Coupled with the slice-of-life visuals from the film, Saba paints a poignant picture of not only his place musically in the West Chicago scene, but also the experiences of the black folk that live there.
“Few is a small number, but few is not lonely. In the face of all adversity, a few good things is recognizing and accepting blessings” – Saba
A significant portion of the album has that chill, laidback vibe and there are notable standouts within that. “Still” features very lush instrumentation and a driving bassline while 6Lack gives a smooth chorus that just floats over the top. All of this is neatly wrapped in Smino’s harmonies from the bridge and continues through his high energy verse.
On “2012”, Saba raps about young love, growing up, and more over an almost meditative beat. He even delves into more traumatic aspects of his younger life, rapping “All these bodies droppin’, same blocks that we played tag”.
But that duality of good and bad is still summed up by the final words of the track, “I had everything I needed, everything”. These words truly sum up the essence of the album, in that having a few good things truly makes the difference.
Some of the tracks feel deeply inspired by acts like Kendrick Lamar and especially OutKast, but Saba still finds his own lane despite the clear influences. Tracks like “Soldier” show that inspiration, but his storytelling makes it his own.
On it, he raps about being a new father while praying for safety due to the realities of his surroundings. The outro of the track gives a glimmer of vulnerability beyond his strong exterior, saying “If all of this can go bad / Then what’s the point of tryin’?”.
In a similar vein of storytelling, “Fearmonger” takes the concept of fear and creates a character, personifying it as a being that lives among us. The outro serves as a sort of “note-to-self” to remind the rapper and his compatriots of their position and to keep their wits about them, saying “Yeah, fearmonger lurk among us / I done clawed my way up / But that bottom’s callin’ me down / Slip and I’ll drown”.

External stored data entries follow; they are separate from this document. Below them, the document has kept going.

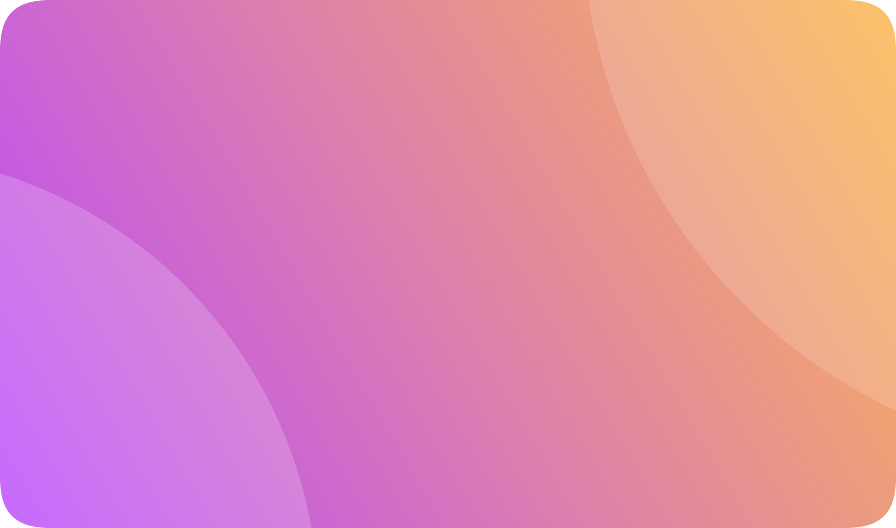
Write a WebGL 1 fragment shader that draws this background.

```glsl
precision highp float;

// A rounded card with a diagonal violet-to-amber gradient and two pale,
// translucent discs cut off by opposite sides. The gradient is a projection
// on the diagonal; discs and card are antialiased distance functions.

uniform vec2 u_resolution;

// Gradient stops, lower left to upper right
const vec3 VIOLET = vec3(0.725, 0.275, 1.0);
const vec3 ROSE   = vec3(0.866, 0.510, 0.665);
const vec3 AMBER  = vec3(0.990, 0.720, 0.305);
const vec3 WHITE  = vec3(1.0);

// Lengths are in canvas heights
const vec2  LEFT_CENTER  = vec2(-0.258, -0.150); // from the lower left corner
const float LEFT_RADIUS  = 0.861;
const float LEFT_ALPHA   = 0.19;
const vec2  RIGHT_CENTER = vec2(0.4405, 1.1586); // from the lower right corner
const float RIGHT_RADIUS = 1.035;
const float RIGHT_ALPHA  = 0.15;
const float CORNER_SIZE  = 0.11;
const float CORNER_POWER = 3.0;                  // 2 is circular, more is squarer

// Coverage of the inside (negative side) of a distance, one pixel soft
float coverage(float dist, float pixel) {
    return 1.0 - smoothstep(-0.5 * pixel, 0.5 * pixel, dist);
}

float discDistance(vec2 p, vec2 center, float radius) {
    return length(p - center) - radius;
}

// Box whose corners are superellipse arcs
float cardDistance(vec2 p, vec2 halfSize) {
    vec2 q = max(abs(p) - halfSize + CORNER_SIZE, 0.0);
    float sum = pow(q.x, CORNER_POWER) + pow(q.y, CORNER_POWER);
    return pow(sum, 1.0 / CORNER_POWER) - CORNER_SIZE;
}

vec3 diagonalGradient(float t) {
    vec3 lower = mix(VIOLET, ROSE, clamp(2.0 * t, 0.0, 1.0));
    return mix(lower, AMBER, clamp(2.0 * t - 1.0, 0.0, 1.0));
}

void main() {
    float pixel = 1.0 / u_resolution.y;
    vec2 size = u_resolution * pixel;
    vec2 p = gl_FragCoord.xy * pixel;

    // Base gradient along the diagonal
    vec3 color = diagonalGradient(dot(p, size) / dot(size, size));

    // Translucent discs
    float left = discDistance(p, LEFT_CENTER, LEFT_RADIUS);
    float right = discDistance(p - vec2(size.x, 0.0), RIGHT_CENTER, RIGHT_RADIUS);
    color = mix(color, WHITE, LEFT_ALPHA * coverage(left, pixel));
    color = mix(color, WHITE, RIGHT_ALPHA * coverage(right, pixel));

    // White outside the rounded card
    float card = cardDistance(p - 0.5 * size, 0.5 * size);
    color = mix(WHITE, color, coverage(card, pixel));

    gl_FragColor = vec4(color, 1.0);
}
```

“With big decisions to make, I was never sure if I was doing the right thing. Fearing if I was actually doing enough” – Saba
The album’s title track “Few Good Things” represents excellent artistic progression from Saba as well as a moving audiovisual tribute to Chicago. Saba extends his talents to the production as usual, bouncing between keyboards, guitars, bass, and drum programming with producing partners Daoud and daedaePIVOT truly creating a warm, organic feel to the album.
As he raps on the final track, “We turned a bunch of nothing to abundance”, showing how a few good things can mean the world.
Saba’s Few Good Things is out now via Pivot Gang, listen to it below and purchase it here.
Words by Mark-Anthony Pierre